It is widely held that Japanese and U.S. Americans differ in prominent aspects of their psychological make-ups, and that experiences of early life may be responsible for certain social and intellectual distinctions between members of these two cultures. To compare and contrast activities and interactions of Japanese and American mothers and their 5-month-old infants, 48 mother-infant dyads, half in Tokyo and half in New York City, were observed in the natural setting of their homes. This report examines mothers visual and verbal stimulation of infants and infants visual and tactual exploration and vocalisation from a macroanalytic viewpoint. First, similarities and differences among Japanese and American infants and mothers on these activities are assessed. Next, covariation among infants activities and among mothers activities within each culture is evaluated, and resultant patterns of covariation between the two cultures are compared. Finally, correspondence between mothers and infants activities in each culture is analysed, and patterns of interactions between the two cultures are compared. Two issues are discussed. First considered are the identification and description of activities, interactions, and developmental processes that are similar and different in these two cultures, and second considered are cross-cultural tests of developmental issues related to covariation and correspondence of activity in mother-infant dyads.
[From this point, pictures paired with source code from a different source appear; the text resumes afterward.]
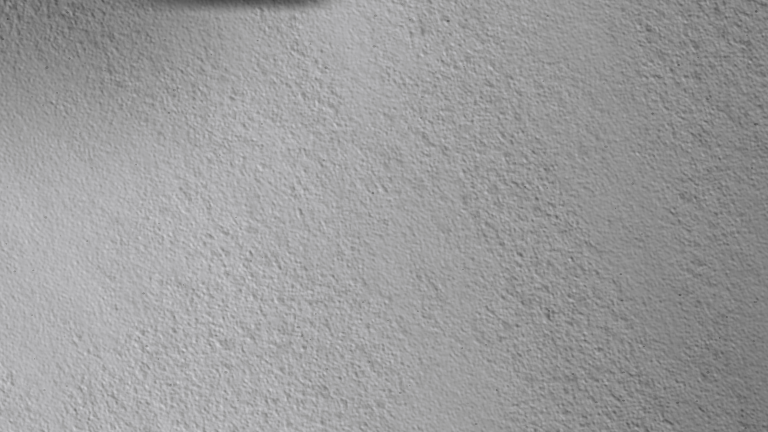
A Shadertoy shader for this texture:

```glsl
// A rough plaster wall in raking light.
// Cellular lumps and chipped hollows form a height field shaded by its slope
// and depth; layered sines set where the coat is coarse or worn smooth.

vec3 hash3(vec2 cell) {
    vec3 q = fract(cell.xyx * vec3(0.1031, 0.1030, 0.0973));
    q += dot(q, q.yxz + 33.33);
    return fract((q.xxy + q.yzz) * q.zyx);
}

// Cellular noise: one soft hill or hollow per cell
float lumps(vec2 p) {
    vec2 cell = floor(p);
    float height = 0.0;
    for (int j = -1; j <= 1; j++)
    for (int i = -1; i <= 1; i++) {
        vec2 c = cell + vec2(i, j);
        vec3 rnd = hash3(c);
        vec2 d = p - c - rnd.xy;
        float bump = max(0.0, 1.0 - dot(d, d));
        height += (rnd.z * 2.0 - 1.0) * bump * bump;
    }
    return height;
}

// Layered sines, each turned and bent by the one before, about -1 to 1
float waves(vec2 p) {
    float sum = 0.0, amp = 0.5;
    for (int i = 0; i < 5; i++) {
        p = mat2(0.8, 0.6, -0.6, 0.8) * p * 1.6 + 1.7;
        p += 0.7 * sin(p.yx * 0.8);
        sum += amp * sin(p.x) * cos(p.y * 0.9);
        amp *= 0.7;
    }
    return sum;
}

// Axes turned so that x runs steeply down to the right
vec2 alongFall(vec2 p) {
    return vec2(0.66 * p.x - 0.75 * p.y, 0.75 * p.x + 0.66 * p.y);
}

// Fine grain plus flat-topped skin with sharp-edged hollows
float grainHeight(vec2 p, float coarse) {
    vec2 q = alongFall(p);
    float fine = 0.075 * lumps(q * vec2(165.0, 180.0));
    float chips = min(0.06, lumps(q * vec2(88.0, 98.0) + 17.0));
    float dents = min(0.1, lumps(q * vec2(42.0, 52.0) + 41.0));
    return fine * mix(0.5, 1.0, coarse) + coarse * (0.125 * chips + 0.1 * dents);
}

// Broad trowel undulation
float wallHeight(vec2 p) {
    vec2 q = alongFall(p);
    return lumps(q * vec2(4.0, 8.0)) + 0.6 * lumps(q * vec2(11.0, 19.0) + 9.0);
}

// Sparse pinholes of uneven size and depth
float pinholes(vec2 p) {
    vec2 g = p * 17.0, cell = floor(g);
    vec3 rnd = hash3(cell + 71.0);
    vec2 d = (g - cell - 0.1 - 0.8 * rnd.xy) / 17.0;
    d.x *= 0.6 + 0.6 * rnd.y;
    float radius = mix(0.0025, 0.0045, rnd.x * rnd.x);
    float cup = 1.0 - smoothstep(0.4, 1.0, length(d) / radius);
    return cup * smoothstep(0.6, 0.9, rnd.z);
}

// Large-scale brightness, uv in 0..1
float lightFalloff(vec2 uv) {
    float tone = 0.694 - 0.25 * max(0.0, uv.x - 0.3);
    float corner = uv.y - 0.25 * uv.x;
    tone -= 0.2 * smoothstep(0.45, 1.02, corner) * (1.0 - smoothstep(0.15, 0.48, uv.x));
    tone -= 0.04 * smoothstep(0.6, 1.0, uv.x) * (1.0 - smoothstep(0.0, 0.7, uv.y));
    vec2 glow = uv - vec2(0.5, 0.95);
    return tone + 0.02 * exp(-14.0 * dot(glow, glow));
}

void mainImage(out vec4 fragColor, in vec2 fragCoord) {
    vec2 uv = fragCoord / iResolution.xy;
    vec2 p = fragCoord / iResolution.y;
    vec2 toLight = normalize(mix(vec2(0.9, 0.45), vec2(0.5, 0.87), uv.x));

    // Coarse and worn patches run steeply down to the right, with ragged rims
    vec2 slanted = vec2(p.x + 0.3 * p.y, p.y * 0.4 - p.x * 0.1);
    float patches = waves(slanted * 3.8) + 0.3 * lumps(alongFall(p) * vec2(12.0, 24.0));
    float coarse = mix(0.28, 1.0, smoothstep(-0.6, 0.6, patches));

    // Slope toward the light, and hollows a little darker all round
    float height = grainHeight(p, coarse);
    float slope = height - grainHeight(p + toLight * 0.0032, coarse);
    float grain = 0.8 * slope * (slope < 0.0 ? 1.2 : 0.95) + 0.22 * height;
    float swell = wallHeight(p) - wallHeight(p + toLight * 0.02);

    float tone = lightFalloff(uv);
    tone += grain + 0.018 * swell - 0.008 * patches;
    tone -= 0.13 * pinholes(p);

    // Soft shadow cast along the top edge
    float span = smoothstep(0.12, 0.3, uv.x) * (1.0 - smoothstep(0.38, 0.46, uv.x));
    tone *= 1.0 - 0.5 * span * smoothstep(0.965, 1.005, uv.y);

    // Neutral grey, a trace cooler in the highlights
    vec3 plaster = vec3(tone) + vec3(0.0, 0.0, 0.008) * smoothstep(0.6, 0.7, tone);
    fragColor = vec4(clamp(plaster, 0.0, 1.0), 1.0);
}
```
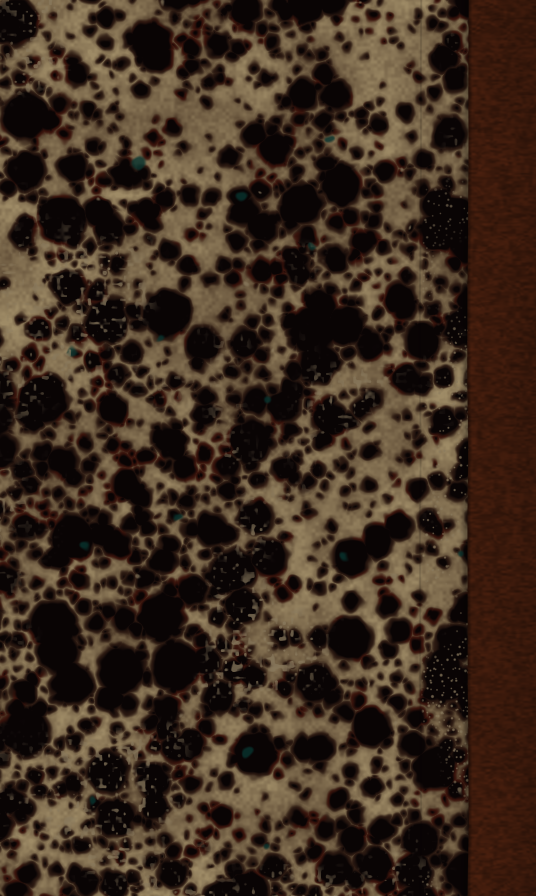
Give the GLSL for this texture, as a WebGL 1 fragment shader.

```glsl
precision highp float;
// Old book cover: pale paper under dark sprinkled ink, with a brown leather spine.
// Three sizes of scattered, wobbly discs merge into one distance field, which is
// shaded from paper through a maroon rim to black; wear and teal drops lie on top.

uniform vec2 u_resolution;

#define SPINE_X 0.873       // spine edge, share of the width
#define JOINT_WIDTH 0.053   // worn strip beside the spine
#define BIG_DENSITY 0.68
#define MID_DENSITY 0.74
#define SMALL_DENSITY 0.55
#define WOBBLE 0.0055       // raggedness of the blots
#define RIM 0.0034          // softness of the blot rim
#define WEAR 0.75           // strength of the pale scuffs
#define GRAIN 0.55          // contrast of the leather

const vec3 INK = vec3(0.035, 0.014, 0.016);
const vec3 MAROON = vec3(0.165, 0.095, 0.065);
const vec3 PAPER_DIRTY = vec3(0.32, 0.245, 0.17);
const vec3 PAPER_CLEAN = vec3(0.62, 0.545, 0.40);
const vec3 SCUFF = vec3(0.54, 0.48, 0.37);
const vec3 TEAL = vec3(0.03, 0.20, 0.18);
const vec3 LEATHER = vec3(0.225, 0.096, 0.043);

vec3 hash3(vec2 p) {
  vec3 q = fract(p.xyx * vec3(0.1031, 0.1030, 0.0973));
  q += dot(q, q.yxz + 33.33);
  return fract((q.xxy + q.yzz) * q.zyx);
}

float noise(vec2 p) {
  vec2 i = floor(p), f = fract(p);
  f = f * f * (3.0 - 2.0 * f);
  float low = mix(hash3(i).x, hash3(i + vec2(1.0, 0.0)).x, f.x);
  float high = mix(hash3(i + vec2(0.0, 1.0)).x, hash3(i + vec2(1.0)).x, f.x);
  return mix(low, high, f.y);
}

float fbm(vec2 p) {
  float sum = 0.0, amp = 0.5;
  for (int i = 0; i < 4; i++) {
    sum += amp * noise(p);
    p = mat2(1.6, 1.2, -1.2, 1.6) * p + 17.3;
    amp *= 0.5;
  }
  return sum / 0.9375;
}

// Signed distance to randomly placed discs, one candidate per grid cell.
float blots(vec2 p, float cell, float rMin, float rMax, float density, float seed) {
  vec2 home = floor(p / cell);
  float d = 1.0;
  for (int y = -1; y <= 1; y++) {
    for (int x = -1; x <= 1; x++) {
      vec2 id = home + vec2(float(x), float(y));
      vec3 rnd = hash3(id + seed);
      vec3 pick = hash3(id + seed + 71.0);
      vec2 center = (id + rnd.xy) * cell;
      float cluster = 0.35 + 1.3 * noise(center * 9.0 + 40.0);
      float radius = mix(rMin, rMax, rnd.z * rnd.z);
      if (pick.x < density * cluster) d = min(d, length(p - center) - radius);
    }
  }
  return d;
}

vec3 board(vec2 p, float toSpine) {
  // Ink blots
  vec2 wobble = vec2(noise(p * 110.0), noise(p * 110.0 + 53.0)) - 0.5;
  vec2 q = p + WOBBLE * wobble;
  float d = blots(q, 0.050, 0.014, 0.029, BIG_DENSITY, 11.0);
  d = min(d, blots(q, 0.026, 0.006, 0.0125, MID_DENSITY, 137.0));
  d = min(d, blots(q, 0.014, 0.0022, 0.0056, SMALL_DENSITY, 291.0));

  // Stained paper, cleaner away from the ink
  float clean = 0.30 + 1.1 * (fbm(p * 14.0) - 0.5) + 0.38 * smoothstep(0.0, 0.008, d);
  clean += 0.30 * (noise(p * 260.0) - 0.5);
  vec3 color = mix(PAPER_DIRTY, PAPER_CLEAN, clamp(clean, 0.0, 1.0));
  vec3 rim = MAROON + vec3(0.06, -0.02, -0.02) * smoothstep(0.6, 0.8, noise(p * 45.0));
  color = mix(color, rim, smoothstep(RIM, -0.2 * RIM, d));
  color = mix(color, INK, smoothstep(0.0, -1.2 * RIM, d));

  // Teal drops
  float drop = blots(q, 0.11, 0.003, 0.007, 0.30, 503.0);
  color = mix(color, TEAL, 0.8 * smoothstep(0.002, -0.002, drop));

  // Scuffed patches, flakes and the dotted joint
  float patchy = smoothstep(0.50, 0.72, fbm(p * 7.0 + 90.0));
  float specks = smoothstep(0.60, 0.82, noise(p * 230.0 + 7.0) * 0.7 + noise(p * 95.0) * 0.3);
  float flake = smoothstep(0.0015, -0.0015, blots(q, 0.055, 0.0015, 0.0045, 0.12, 619.0));
  float joint = smoothstep(JOINT_WIDTH, JOINT_WIDTH - 0.004, toSpine);
  float dots = smoothstep(0.0012, -0.0008, blots(p, 0.0065, 0.0005, 0.0014, 0.65, 811.0));
  dots *= joint * smoothstep(0.35, 0.65, noise(p * 13.0 + 5.0));
  float worn = max(max(patchy * specks, 0.9 * flake), dots);
  color = mix(color, SCUFF, WEAR * worn);
  float crease = smoothstep(0.002, 0.0, abs(toSpine - JOINT_WIDTH));
  color *= 1.0 - 0.15 * crease;
  return color * mix(0.72, 1.0, smoothstep(0.0, 0.010, toSpine));
}

vec3 spine(vec2 p, float inset) {
  vec2 bend = vec2(noise(p * 70.0), noise(p * 70.0 + 29.0)) * 0.006;
  float pores = noise((p + bend) * vec2(210.0, 330.0));
  float ridges = noise((p - bend) * vec2(120.0, 400.0) + 61.0);
  float tone = 1.0 + GRAIN * (0.6 * pores + 0.4 * ridges - 0.5);
  tone *= 0.88 + 0.24 * fbm(p * 6.0);
  tone *= mix(0.65, 1.0, smoothstep(0.0, 0.005, inset));
  return LEATHER * tone * (1.06 - 1.8 * inset);
}

void main() {
  vec2 p = gl_FragCoord.xy / u_resolution.y;
  float toSpine = SPINE_X * u_resolution.x / u_resolution.y - p.x;
  toSpine += 0.002 * (noise(vec2(p.y * 12.0, 3.0)) - 0.5);
  float edge = 0.75 / u_resolution.y;
  vec3 color = mix(spine(p, max(-toSpine, 0.0)), board(p, max(toSpine, 0.0)),
                   smoothstep(-edge, edge, toSpine));
  gl_FragColor = vec4(color, 1.0);
}
```
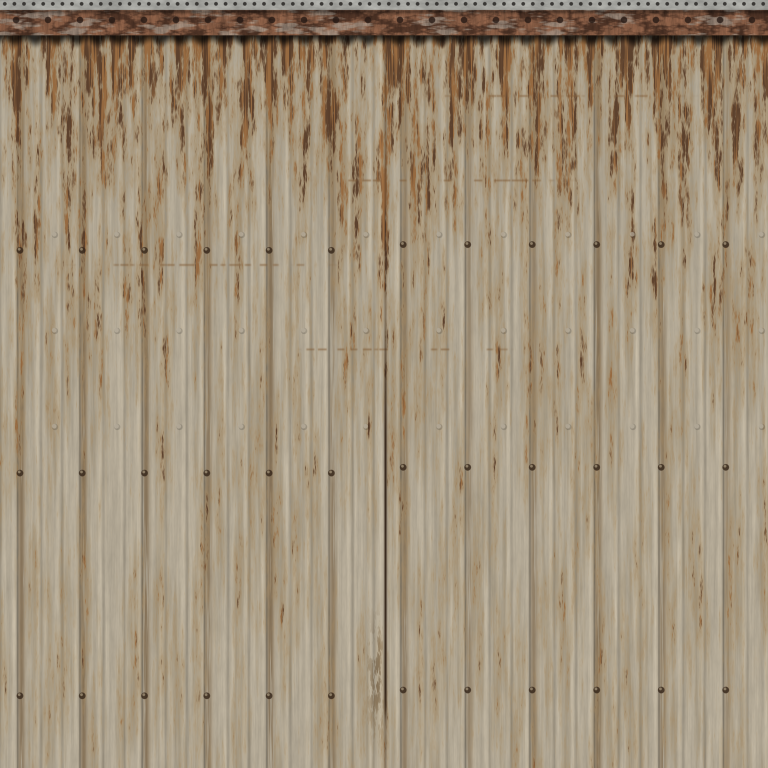
A WebGL 2 fragment shader for this texture:

```glsl
#version 300 es
precision highp float;

uniform vec2 u_resolution;
out vec4 fragColor;

float hash(vec2 p) {
    vec3 q = fract(p.xyx * 0.1031);
    q += dot(q, q.yzx + 33.33);
    return fract((q.x + q.y) * q.z);
}

// Cellular noise, bright at the cell points
float cells(vec2 p) {
    vec2 base = floor(p);
    float nearest = 1.0;
    for (int j = -1; j <= 1; j++)
        for (int i = -1; i <= 1; i++) {
            vec2 id = base + vec2(i, j);
            vec2 point = id + vec2(hash(id), hash(id + 71.7));
            nearest = min(nearest, distance(p, point));
        }
    return 1.0 - nearest;
}

float wear(vec2 p) {
    return 0.5 * cells(p) + 0.3 * cells(p * 2.3 + 7.0) + 0.2 * cells(p * 5.1 + 31.0);
}

float bump(float x, float width) {
    return exp(-x * x / (width * width));
}

float disc(vec2 p, float radius, float px) {
    return 1.0 - smoothstep(radius - px, radius + px, length(p));
}

void main() {
    vec2 uv = gl_FragCoord.xy / u_resolution;
    float px = 0.75 / min(u_resolution.x, u_resolution.y);
    float depth = max(0.95 - uv.y, 0.0);

    // Two sheets of six ribs, joined at the middle
    bool rightSheet = uv.x > 0.501;
    float pitch = rightSheet ? 0.084 : 0.0811;
    float u = (uv.x - (rightSheet ? 0.525 : 0.026)) / pitch;
    float rib = round(u);
    float dx = (u - rib) * pitch;
    float ribOn = rightSheet || rib < 5.5 ? 1.0 : 0.0;
    float ribAge = hash(vec2(rib, rightSheet ? 9.0 : 2.0));

    float streak = wear(vec2(uv.x * 42.0, uv.y * 3.0));
    float flake = wear(vec2(uv.x * 120.0, uv.y * 26.0));
    float fine = wear(vec2(uv.x * 140.0, uv.y * 4.0) + 50.0);

    // Painted sheet with folded profile
    vec3 color = mix(vec3(0.695, 0.655, 0.58), vec3(0.67, 0.62, 0.53), smoothstep(0.45, 0.7, streak));
    color *= 1.0 + 0.18 * (fine - 0.55) + 0.10 * (flake - 0.55);
    color *= 1.0 + 0.02 * sin(u * 18.85 + 1.0);
    for (int k = 1; k <= 2; k++) {
        float fold = (fract(u) - float(k) * 0.34) * pitch;
        color *= 1.0 - 0.13 * bump(fold, 0.0022) + 0.05 * bump(fold + 0.005, 0.003);
    }
    float groove = ribOn * bump(dx - 0.002, 0.0045);
    color *= 1.0 + 0.07 * ribOn * bump(dx + 0.008, 0.003);
    color = mix(color, vec3(0.43, 0.34, 0.23), groove * (0.35 + 0.35 * ribAge) * smoothstep(0.25, 0.6, fine));
    color *= 1.0 - 0.25 * ribOn * bump(dx + 0.003, 0.0013);

    // Rust running down from the top
    float seamX = uv.x - 0.502;
    float rust = 0.6 * streak + 0.4 * flake + 0.25 * exp(-4.0 * depth) - 0.09;
    rust += 0.04 * groove * ribAge + 0.12 * bump(seamX - 0.002, 0.006) * smoothstep(0.4, 0.7, uv.y);
    color = mix(color, vec3(0.62, 0.52, 0.38), 0.6 * smoothstep(0.48, 0.72, rust));
    vec3 rustColor = mix(vec3(0.58, 0.39, 0.22), vec3(0.31, 0.20, 0.13), smoothstep(0.45, 0.68, fine));
    color = mix(color, rustColor, 0.85 * smoothstep(0.65, 0.79, rust));

    // Broken horizontal scratches
    for (int i = 0; i < 4; i++) {
        float row = float(i);
        float reach = 1.0 - smoothstep(0.1, 0.2, abs(uv.x - 0.2 - 0.6 * hash(vec2(row, 4.0))));
        float dashes = smoothstep(0.5, 0.7, cells(vec2(uv.x * 70.0, row * 9.0)));
        color = mix(color, vec3(0.50, 0.36, 0.22), 0.5 * reach * dashes * bump(uv.y - 0.545 - 0.11 * row, 0.0016));
    }

    // Open joint, darkest in the lower half
    float joint = smoothstep(0.05, 0.09, uv.y) * (1.0 - smoothstep(0.4, 0.62, uv.y));
    color = mix(color, vec3(0.17, 0.11, 0.07), (0.3 + 0.6 * joint) * bump(seamX, 0.0018));
    color *= 1.0 + 0.08 * bump(seamX + 0.006, 0.003);
    color = mix(color, vec3(0.40, 0.32, 0.22), 0.6 * bump(seamX + 0.012, 0.010)
        * bump(uv.y - 0.12, 0.07) * smoothstep(0.5, 0.68, flake));

    // Bolts on the ribs, with faint rivets between
    float boltRow = uv.y - (rightSheet ? 0.1015 : 0.094);
    vec2 bolt = vec2(dx, boltRow - 0.29 * clamp(round(boltRow / 0.29), 0.0, 2.0));
    color = mix(color, vec3(0.22, 0.16, 0.11), 0.85 * ribOn * disc(bolt, 0.0043, px));
    color = mix(color, vec3(0.62, 0.56, 0.46), 0.8 * ribOn * disc(bolt - vec2(-0.001, 0.0015), 0.0018, px));
    float rivetRow = uv.y - 0.445;
    vec2 rivet = vec2((fract(u) - 0.55) * pitch, rivetRow - 0.125 * clamp(round(rivetRow / 0.125), 0.0, 2.0));
    color *= 1.0 - 0.16 * disc(rivet - vec2(0.001, -0.001), 0.0040, px);
    color = mix(color, vec3(0.74, 0.70, 0.63), 0.7 * disc(rivet, 0.0030, px));

    // Shadow under the beam
    float edge = 0.950 + 0.003 * sin(u * 18.85);
    color *= 1.0 - 0.75 * smoothstep(edge - 0.012, edge + 0.003, uv.y);

    // Rusted beam with rivets
    float blotch = wear(uv * vec2(28.0, 55.0));
    vec3 beam = mix(vec3(0.29, 0.19, 0.14), vec3(0.51, 0.35, 0.26), smoothstep(0.4, 0.7, blotch));
    beam = mix(beam, vec3(0.62, 0.57, 0.52), 0.7 * smoothstep(0.58, 0.75, wear(uv * vec2(14.0, 50.0) + 20.0)));
    beam *= 0.75 + 0.45 * flake - 0.35 * bump(uv.y - 0.985, 0.003);
    vec2 stud = vec2((fract(uv.x * 24.0) - 0.5) / 24.0, uv.y - 0.974);
    beam = mix(beam, vec3(0.15, 0.10, 0.08), 0.8 * disc(stud, 0.0042, px));
    color = mix(color, beam, smoothstep(0.954 - px, 0.954 + px, uv.y));

    // Perforated grey strip
    vec3 strip = vec3(0.64, 0.64, 0.62) * (0.8 + 0.35 * blotch);
    vec2 hole = vec2((fract(uv.x * 80.0) - 0.5) / 80.0, uv.y - 0.995);
    strip = mix(strip, vec3(0.18, 0.17, 0.16), 0.9 * disc(hole, 0.0024, px));
    color = mix(color, strip, smoothstep(0.987 - px, 0.987 + px, uv.y));

    fragColor = vec4(color, 1.0);
}
```
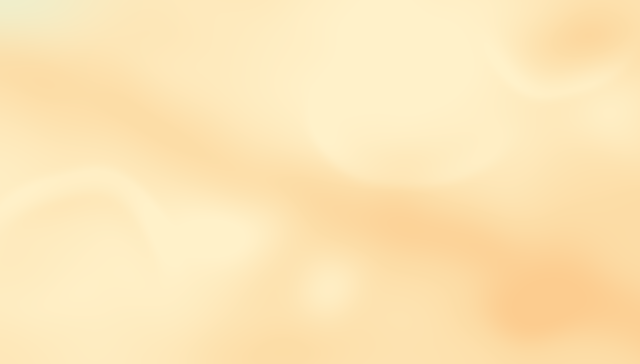
Write a WebGL 2 fragment shader that draws this background.

```glsl
#version 300 es
precision highp float;
// Soft cream and peach haze with blurred puffs, a diagonal shade and faint curved folds.

uniform vec2 u_resolution;
out vec4 fragColor;

vec3 hash3(vec2 cell) {
    vec3 h = fract(cell.xyx * vec3(0.1031, 0.1030, 0.0973));
    h += dot(h, h.yzx + 33.33);
    return fract((h.xxy + h.yzz) * h.zyx);
}

// Layered sines that bend the plane into slow currents
vec2 flow(vec2 p) {
    vec2 q = p;
    float amount = 0.022;
    float frequency = 5.0;
    for (int i = 0; i < 4; i++) {
        q += amount * sin(q.yx * frequency + vec2(1.3, 4.1) * float(i + 1));
        amount *= 0.55;
        frequency *= 1.7;
    }
    return q;
}

// Cellular noise: one light or dark round puff per cell, fading to zero
float puffs(vec2 p) {
    vec2 cell = floor(p);
    float sum = 0.0;
    for (int y = -1; y <= 1; y++) {
        for (int x = -1; x <= 1; x++) {
            vec2 id = cell + vec2(x, y);
            vec3 h = hash3(id + 7.0);
            vec2 d = p - id - h.xy;
            float k = max(1.0 - dot(d, d) / mix(0.5, 1.0, h.z), 0.0);
            sum += (fract(h.z * 7.3) - 0.5) * k * k;
        }
    }
    return sum;
}

float glow(vec2 p, vec2 centre, vec2 size) {
    vec2 d = (p - centre) / size;
    return exp(-dot(d, d));
}

// Curved rim: crisp outside, feathered inside, strongest toward one side
float fold(vec2 p, vec2 centre, float radius, vec2 side) {
    vec2 d = p - centre;
    float r = length(d);
    float edge = (r - radius) / (r > radius ? 0.022 : 0.05);
    float facing = smoothstep(0.1, 0.95, dot(d / max(r, 0.001), normalize(side)));
    return exp(-edge * edge) * facing;
}

void main() {
    vec2 p = gl_FragCoord.xy / u_resolution.y;
    vec2 q = flow(p);

    // Broad shading: diagonal band and deeper lower right
    float tone = 0.71;
    float band = (q.y - 0.80 + 0.38 * q.x) / 0.13;
    tone -= 0.34 * exp(-band * band);
    tone -= 0.22 * smoothstep(0.45, 0.85, q.x) * (1.0 - smoothstep(0.3, 0.65, q.y));
    tone -= 0.16 * smoothstep(1.3, 1.7, q.x) * smoothstep(0.2, 0.5, q.y);

    // Large luminous areas
    tone += 0.30 * glow(q, vec2(1.10, 0.82), vec2(0.36, 0.26));
    tone += 0.20 * glow(q, vec2(0.18, 0.20), vec2(0.36, 0.22));
    tone += 0.40 * glow(q, vec2(0.64, 0.40), vec2(0.16, 0.11));
    tone += 0.38 * glow(q, vec2(0.91, 0.23), vec2(0.09));
    tone += 0.28 * glow(q, vec2(1.67, 0.68), vec2(0.11));

    // Warm hollows
    tone -= 0.30 * glow(q, vec2(1.46, 0.13), vec2(0.16, 0.09));
    tone -= 0.22 * glow(q, vec2(0.76, 0.04), vec2(0.26, 0.11));
    tone -= 0.36 * glow(q, vec2(1.56, 0.88), vec2(0.17, 0.09));

    // Curved folds and scattered puffs
    tone += 0.17 * fold(q, vec2(1.14, 0.78), 0.30, vec2(-0.2, -1.0));
    tone += 0.18 * fold(q, vec2(1.52, 0.96), 0.22, vec2(0.0, -1.0));
    tone += 0.15 * fold(q, vec2(0.20, 0.20), 0.30, vec2(0.1, 1.0));
    tone -= 0.09 * fold(q, vec2(0.20, 0.20), 0.23, vec2(0.3, 1.0));
    tone += 0.22 * puffs(q * 3.2) + 0.09 * puffs(q * vec2(5.0, 7.0) + 11.0);
    tone = clamp(tone, 0.0, 1.0);

    // Peach to cream ramp
    vec3 peach = vec3(0.99, 0.80, 0.56);
    vec3 apricot = vec3(0.99, 0.87, 0.66);
    vec3 cream = vec3(1.0, 0.945, 0.79);
    vec3 colour = mix(peach, apricot, smoothstep(0.0, 0.45, tone));
    colour = mix(colour, cream, clamp((tone - 0.4) / 0.55, 0.0, 1.0));

    // Cool tint in the upper left corner
    colour = mix(colour, vec3(0.93, 0.94, 0.81), 0.85 * glow(q, vec2(0.0, 1.0), vec2(0.24, 0.12)));

    fragColor = vec4(colour, 1.0);
}
```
ASJC Scopus subject areas
- Social Psychology
- Developmental and Educational Psychology
- Social Sciences (miscellaneous)
- Developmental Neuroscience
- Life-span and Life-course Studies